However, a study from 2018 shows that the expectations of newcomers are not met in many cases. For example, it shows that many newcomers have the impression that their new colleagues do not like to answer questions and often provide little insight into the unwritten rules and procedures of the department. At this point, every manager should ask whether this is also the case in his or her team and what the reasons are. The reasons may lie, for example, in unclear expectations of one's own role, in a feeling of competition or in the daily time pressure.
Who is actually a stakeholder in the onboarding process? Basically, this is every person who has to do with the new team member in terms of organization, processes, or topics. For example, IT staff, works council members, project, or interface colleagues.
Your task is to give the newcomers a warm welcome and share your (process) knowledge. In this way, newcomers can quickly become productive, and the error rate can be kept low – to the benefit of everyone in the company. In addition, they can help the newcomers to expand their personal network and also thereby increase the effectiveness of their joint work.
The management team around the executive board and the next most senior executives should also play a role in the onboarding process. This is because they are the ones who can best give the newcomers a global overview of the company's goals, strategies, and ways of functioning by showing the company's (divisional) strategy and vision.

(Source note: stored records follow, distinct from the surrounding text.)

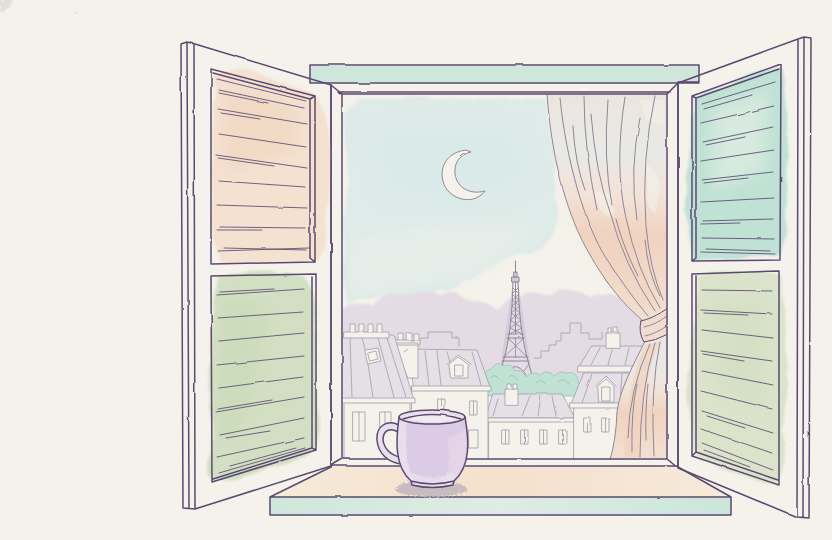
<!DOCTYPE html>
<html lang="en">
<head>
<meta charset="utf-8">
<title>Open window over Paris rooftops</title>
<style>
:root{--paper:#f4f2ea;--ink:#5b4a72;--ink-soft:#8f8799;--ink-pale:#aaa4ae;--mint:#cfe7da;--mint-deep:#bfe2d4;--sage:#d3dfc3;--peach:#f4e1d0;--peach-deep:#f0d3bf;--sky:#deebe8;--lilac:#e4dbe5;--mug:#dccbe6;--roof:#e5e0e6}
html,body{margin:0;height:100%;overflow:hidden;background:var(--paper)}
svg{display:block;width:832px;height:540px}
.wash{stroke:none}
.frame,.slats,.mug-line{fill:none;stroke:var(--ink);stroke-linecap:round;stroke-linejoin:round}
.frame{stroke-width:1.5}
.slats{stroke-width:1;opacity:.85}
.mug-line{stroke-width:1.5}
.city{fill:var(--paper);stroke:var(--ink-pale);stroke-width:.9;stroke-linejoin:round;stroke-linecap:round}
.roof{fill:var(--roof)}
.line{fill:none}
.tower{fill:none;stroke:var(--ink-soft);stroke-width:1;stroke-linejoin:round;stroke-linecap:round}
.folds{fill:none;stroke:var(--ink-soft);stroke-width:1;stroke-linecap:round;stroke-linejoin:round}
</style>
</head>
<body>
<svg viewBox="0 0 832 540" role="img" aria-label="Open shuttered window with a curtain and a mug, looking over Paris rooftops under a crescent moon">
<defs>
  <filter id="hand" x="-5%" y="-5%" width="110%" height="110%"><feTurbulence type="fractalNoise" baseFrequency=".04" numOctaves="2" seed="4"/><feDisplacementMap in="SourceGraphic" scale="2"/></filter>
  <filter id="watercolour" x="-10%" y="-10%" width="120%" height="120%"><feTurbulence type="fractalNoise" baseFrequency=".03" numOctaves="3" seed="9"/><feDisplacementMap in="SourceGraphic" scale="9" result="edge"/><feGaussianBlur in="edge" stdDeviation="1.2"/></filter>
  <filter id="soft" x="-30%" y="-30%" width="160%" height="160%"><feGaussianBlur stdDeviation="7"/></filter>
  <filter id="grain" x="-10%" y="-10%" width="120%" height="120%"><feTurbulence type="fractalNoise" baseFrequency=".8" numOctaves="2" seed="3"/><feDisplacementMap in="SourceGraphic" scale="7"/></filter>
  <linearGradient id="curtain-tint" x1="0" y1="0" x2="0" y2="1"><stop offset="0" stop-color="#ece5de"/><stop offset=".25" stop-color="#e8e9e6"/><stop offset=".45" stop-color="#f2e3d8"/><stop offset=".62" stop-color="#f0d3bf"/><stop offset="1" stop-color="#f3e0d3"/></linearGradient>
  <linearGradient id="sill-tint"><stop offset="0" stop-color="#f6ead9"/><stop offset=".5" stop-color="#f5e0cd"/><stop offset="1" stop-color="#f6eadb"/></linearGradient>
  <linearGradient id="sill-front"><stop offset="0" stop-color="#cfe7da"/><stop offset=".5" stop-color="#dfece3"/><stop offset="1" stop-color="#cbe6d9"/></linearGradient>
  <clipPath id="opening"><path d="M343 94H667V459H343Z"/></clipPath>
  <clipPath id="mug-shape"><path d="M399 417C396 440 394 466 411 484Q432 490 454 484C471 466 469 440 465 417Z"/></clipPath>
  <g id="city-window"><path d="M0 0H7V14H0ZM3.500 0V14"/></g>
  <g id="chimney-pots"><path d="M0 0V-8H5V0M9 0V-8H14V0M18 0V-8H23V0M27 0V-8H32V0"/></g>
</defs>

<rect width="832" height="540" fill="var(--paper)"/>
<path d="M0 0H13Q12 9 0 13Z" fill="#e3e0d9" filter="url(#grain)"/>
<circle cx="76" cy="13" r=".8" fill="#d8d4cc"/>

<g id="view" clip-path="url(#opening)">
  <g class="wash" filter="url(#watercolour)">
    <path d="M357 99H545L553 150 556 215Q556 242 528 252Q500 252 488 274Q462 284 455 292Q420 290 400 298Q370 292 350 305L342 270 347 180 345 116Z" fill="var(--sky)"/>
    <path d="M340 311Q358 302 372 306Q388 287 408 295Q426 284 440 296Q456 290 466 300Q486 300 498 310Q520 288 550 295Q574 284 590 297Q612 288 630 304L660 318V380H340Z" fill="var(--lilac)"/>
  </g>
  <path d="M350 240Q430 220 540 225L480 275 350 296Z" fill="#e9eeea" opacity=".7" filter="url(#soft)"/>
  <path d="M360 130Q420 110 520 125L540 180 470 215 380 200Z" fill="#d8eae9" opacity=".5" filter="url(#soft)"/>
  <path d="M466 150C448 152 439 166 443 181C447 199 473 207 485 191C470 195 457 188 455 174C454 163 459 155 471 152Z" fill="var(--paper)" stroke="var(--ink-soft)" filter="url(#hand)"/>

  <g id="skyline" filter="url(#hand)">
    <path class="city line" d="M420 342V338H428V332H452V338H459V346M534 358H541V351H549V345H556V341H561V333H570V323H581V333H589V339H602V332"/>
    <g class="tower">
      <path d="M515.500 261V272M512 277H519V282H512ZM514 272H517V277H514ZM513 282C512 316 510 345 499 375M518 282C519 316 522 345 532 375M515.500 282V334" fill="#d6cbd9"/>
      <path d="M508 334H523M507 338H524M503 357H528M502 361H529M505 375Q515 358 526 375"/>
      <path d="M513 288 519 294 512 300 520 306 511 313 521 320 510 328 522 334M518 288 512 294 519 300 512 306 520 313 510 320 522 328 509 334M508 338 527 357M524 338 504 357M515.500 338V357M502 364 507 371M529 364 524 371" stroke-width=".8"/>
    </g>
    <path d="M482 386Q482 371 492 368Q497 360 504 366Q511 362 515 371Q523 369 526 377Q533 370 540 375Q548 368 554 376Q560 370 567 373Q577 370 579 383V396H482Z" fill="var(--mint-deep)" stroke="#9dbcb0" stroke-width=".7"/>
    <path d="M490 378Q495 373 499 379M509 377Q513 373 517 380M536 383Q541 378 546 385M558 382Q563 377 569 384" fill="none" stroke="#9dbcb0" stroke-width=".8"/>
  </g>

  <g id="rooftops" class="city" filter="url(#hand)">
    <g id="centre-house">
      <path d="M489 416H575V460H489Z"/>
      <path class="roof" d="M493 394H562L575 418H486Z"/>
      <path d="M505 405V389H518V405ZM507 389V384H511V389M513 389V384H517V389M484 418H577V422H484Z"/>
      <path class="line" d="M530 396 522 416M541 396 538 416M552 396 556 416M498 399 493 416"/>
      <use href="#city-window" x="502" y="430"/><use href="#city-window" x="521" y="430"/><use href="#city-window" x="540" y="430"/><use href="#city-window" x="559" y="430"/>
    </g>
    <g id="middle-house">
      <path d="M412 386H488V460H412Z"/>
      <path class="roof" d="M408 349 477 350 490 387H414Z"/>
      <path d="M396 343H418V378H408L396 352ZM393 340H420V345H393ZM398 340V333H403V340M406 340V332H411V340M413 340V333H418V340M412 386H491V391H412Z"/>
      <path d="M449 364 458 357 468 364V378H451ZM455 365H463V376H455ZM447 364 458 355 470 363"/>
      <path class="line" d="M425 351 429 385M437 351 441 385M447 352 450 362M472 352 481 385M408 349 404 352"/>
      <use href="#city-window" x="470" y="401"/><use href="#city-window" x="438" y="399"/><path class="line" d="M469 430H478V448H469Z"/>
    </g>
    <g id="left-house">
      <path d="M340 398H410V460H340Z"/>
      <path class="roof" d="M340 335H394L414 400H340Z"/>
      <path d="M344 332H389V338H344Z"/><use href="#chimney-pots" x="350" y="332"/>
      <path d="M365 350 378 348 381 361 368 364ZM368 353 376 351 378 359 370 361ZM340 398H415V403H340Z"/>
      <path class="line" d="M350 338 352 397M362 338 365 349M368 364 373 397M378 338 394 397M387 338 406 397M344 404V460"/>
      <path class="line" d="M353 412H365V441H353ZM359 412V441M380 412H391V430H380ZM385 412V430"/>
    </g>
    <g id="right-houses">
      <path class="roof" d="M592 346H648V367H579Z"/>
      <path d="M606 348V333H620V348ZM608 333V328H612V333M614 333V328H618V333M578 366H650V372H578Z"/>
      <path class="line" d="M600 348 591 365M629 348 625 365M612 350 608 365"/>
      <path d="M574 403H650V460H574Z"/>
      <path class="roof" d="M584 373H640V405H571Z"/>
      <path d="M598 386 606 379 614 386V402H599ZM602 387H610V401H602ZM596 386 606 376 616 386M570 403H640V408H570Z"/>
      <path class="line" d="M592 374 582 403M622 374 620 403"/>
      <use href="#city-window" x="584" y="418"/><use href="#city-window" x="602" y="418"/>
    </g>
  </g>

  <g id="curtain" filter="url(#hand)">
    <path d="M547 93C551 156 566 210 585 246C604 281 622 303 642 320L668 308V93Z" fill="url(#curtain-tint)"/>
    <path d="M645 341C634 364 620 388 617 412Q616 440 610 460H668V336Z" fill="url(#curtain-tint)"/>
    <path d="M566 185Q580 240 640 310L664 306Q640 280 628 235Q600 240 566 185Z" fill="var(--peach-deep)" opacity=".6" filter="url(#soft)"/>
    <path d="M645 345Q626 385 624 457H640Q640 390 659 342Z" fill="var(--peach-deep)" opacity=".75"/>
    <g fill="var(--paper)" opacity=".6" filter="url(#grain)"><path d="M594 190Q603 196 612 192L614 216Q604 218 598 206ZM644 164Q656 166 660 185L655 214Q645 206 648 190ZM640 100H664V125L646 120Z"/></g>
    <g class="folds">
      <path d="M547 93C551 156 566 210 585 246C604 281 622 303 642 320M645 341C634 364 620 388 617 412Q616 440 610 460"/>
      <path d="M560 98C566 160 585 225 606 258Q628 292 648 316M573 126Q575 163 585 190M584 96Q584 150 597 210M591 114Q596 175 610 212Q624 265 655 311M608 100Q603 160 612 205M625 97Q614 166 626 218Q637 270 660 308M640 118Q629 170 637 220M655 96Q641 160 646 226Q650 270 663 300M616 219Q623 247 638 276M645 240Q648 273 660 296"/>
      <path d="M650 344Q629 390 628 438M655 343Q640 390 640 457M660 342Q650 390 654 456M637 384Q631 410 632 452M648 384Q645 410 646 440"/>
      <path d="M641 321Q652 319 668 308V334Q655 341 644 342Q638 332 641 321Z" fill="#f1ddd0" stroke="var(--ink)"/>
      <path d="M644 327Q655 325 667 316M645 336Q655 334 667 326"/>
    </g>
  </g>
</g>

<g id="window-frame" filter="url(#hand)">
  <path class="wash" d="M310 66H699V83H310Z" fill="var(--mint)"/>
  <path class="frame" d="M331 83H310V65H699V82H678M310 83H699"/>
  <path class="frame" d="M331 85 342 94H667L678 83M331 85V466L343 459H667L678 468V83M342 94V459M667 94V459M340 94 338 92H670M333 466H678"/>
</g>

<g id="sill" filter="url(#hand)">
  <path d="M333 467H678L731 497H270Z" fill="url(#sill-tint)"/>
  <path d="M270 497H731V515H270Z" fill="url(#sill-front)"/>
  <path class="frame" d="M333 466 270 497V515H731V497L678 467M270 497H731"/>
</g>

<g id="left-shutter">
  <g class="wash" filter="url(#watercolour)">
    <path d="M216 76Q240 64 270 78L312 92Q331 110 330 160Q331 220 319 260L222 264Q208 230 211 160Z" fill="var(--peach)"/>
    <path d="M219 278Q260 266 303 276Q320 290 317 350L319 440Q310 460 270 468Q235 486 208 476Q202 460 213 440Q206 360 219 278Z" fill="var(--sage)"/>
  </g>
  <path d="M224 300Q250 290 268 320L244 420 220 450Z" fill="#c5d8b5" opacity=".5" filter="url(#soft)"/>
  <path d="M225 92Q260 90 298 110L296 150 226 170Z" fill="#efd2b9" opacity=".5" filter="url(#soft)"/>
  <g filter="url(#hand)">
    <path class="frame" d="M181 44 187 42 195 44 331 85V466L195 509 183 508ZM187 43 189 508M194 44 195 509"/>
    <path class="frame" d="M211 69 315 96V262L211 264ZM213 73 310 99V258L315 262M310 99 315 96"/>
    <path class="frame" d="M211 276 316 274V450L212 482ZM213 479 312 448V277M312 448 316 450"/>
    <path class="slats" d="M217 79 306 101M219 90 304 108M219 93 268 103M218 109 307 124M221 113 260 119M219 134 306 147M216 155 307 168M218 158 274 166M219 181 305 187M217 205 307 208M220 227 305 228M217 230 262 230M218 251 309 248M224 248 306 250"/>
    <path class="slats" d="M217 295 304 289M220 292 274 289M218 318 303 312M219 341 304 333M217 365 304 356M219 388 303 377M216 412 304 397M218 409 272 400M220 435 304 418M226 438 270 431M217 457 304 438M219 473 305 448M230 466 296 448"/>
  </g>
</g>

<g id="right-shutter">
  <g class="wash" filter="url(#watercolour)">
    <path d="M694 99Q735 76 781 67Q790 120 788 200Q786 240 777 257L694 261Q684 225 688 170Z" fill="var(--mint-deep)"/>
    <path d="M698 275Q740 268 780 274Q790 350 782 430Q788 465 775 483Q735 480 696 455Q682 400 692 350Z" fill="#dbe3ca"/>
  </g>
  <path d="M712 110 768 90 764 170 712 190Z" fill="#dcece2" opacity=".8" filter="url(#soft)"/>
  <path d="M712 300 766 300 764 410 720 390Z" fill="#cfddbd" opacity=".5" filter="url(#soft)"/>
  <g filter="url(#hand)">
    <path class="frame" d="M678 83 798 39 804 37 811 38 809 518 797 517 678 468ZM798 39 797 517M804 38 803 517"/>
    <path class="frame" d="M692 96 781 64 780 260 692 261ZM696 258V98L779 69M692 96 696 98M692 261 696 258"/>
    <path class="frame" d="M692 274 779 271V485L692 456ZM696 276V452L778 480M692 456 696 452"/>
    <path class="slats" d="M702 104 775 82M704 109 752 95M701 123 774 106M703 142 773 127M706 145 745 137M701 161 774 150M702 180 773 172M704 183 748 178M701 202 774 198M703 221 773 219M701 224 740 223M702 238 774 239M701 252 775 254M706 249 770 251"/>
    <path class="slats" d="M702 290 772 291M701 310 772 314M704 313 748 315M702 330 773 338M701 351 772 361M703 354 744 361M702 371 773 385M701 391 772 409M702 411 773 433M707 416 745 428M701 429 772 453M702 443 773 470M704 450 750 467"/>
  </g>
</g>

<g id="mug">
  <ellipse cx="431" cy="489" rx="36" ry="8" fill="#bdb3bd" opacity=".8" filter="url(#grain)"/>
  <g filter="url(#hand)">
    <path class="mug-line" d="M399 425C387 419 376 426 377 440C378 453 388 463 402 464L400 457C390 455 384 448 383 440C383 431 389 427 398 432Z" fill="var(--paper)" style="fill:#e9deeb"/>
    <path d="M399 417C396 440 394 466 411 484Q432 490 454 484C471 466 469 440 465 417Z" fill="var(--mug)"/>
    <g clip-path="url(#mug-shape)">
      <path d="M396 420H408Q402 452 414 482L398 480Z" fill="#eee5ee" opacity=".75"/>
      <path d="M447 440Q465 430 470 425V490H430Q456 478 447 440Z" fill="#e5d6e9" opacity=".8" filter="url(#grain)"/>
      <path d="M410 472Q430 482 456 472L452 488H412Z" fill="#efe8ee" opacity=".6" filter="url(#grain)"/>
    </g>
    <ellipse cx="432" cy="417" rx="33" ry="7" fill="#e9dfec"/>
    <path d="M403 418Q432 408 462 418Q432 426 403 418Z" fill="#f1ebef"/>
    <path class="mug-line" d="M399 417C396 440 394 466 411 481Q432 487 454 481C471 466 469 440 465 417M411 481 412 485Q432 490 453 485L454 481"/>
    <ellipse class="mug-line" cx="432" cy="417" rx="33" ry="7"/>
    <path class="mug-line" d="M403 419Q432 410 461 419" stroke-width="1"/>
  </g>
</g>
</svg>
</body>
</html>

Through their overview of the company, they can make it clear to the new hires where their own contribution lies in achieving these goals, in what way they can actively influence the company's fortunes, and how they can also realize their personal strengths and ideas outside the job description of their position.
So how do you get everyone to pull together in the onboarding process?
And one final tip: Good onboarding should be recognized. View the onboarding process as a fixed task and allocate appropriate time to it so that employees don't prioritize it to the back of their minds in the stress of everyday life. Onboarding should also be given appropriate prominence in leadership guidelines. This will create a new mindset about the importance of onboarding in your company!
If you would like to further professionalize the onboarding process in your company or promote acceptance of onboarding measures among your employees, we would be happy to support you with our various onboarding-related services or work with you on your Employee Journey.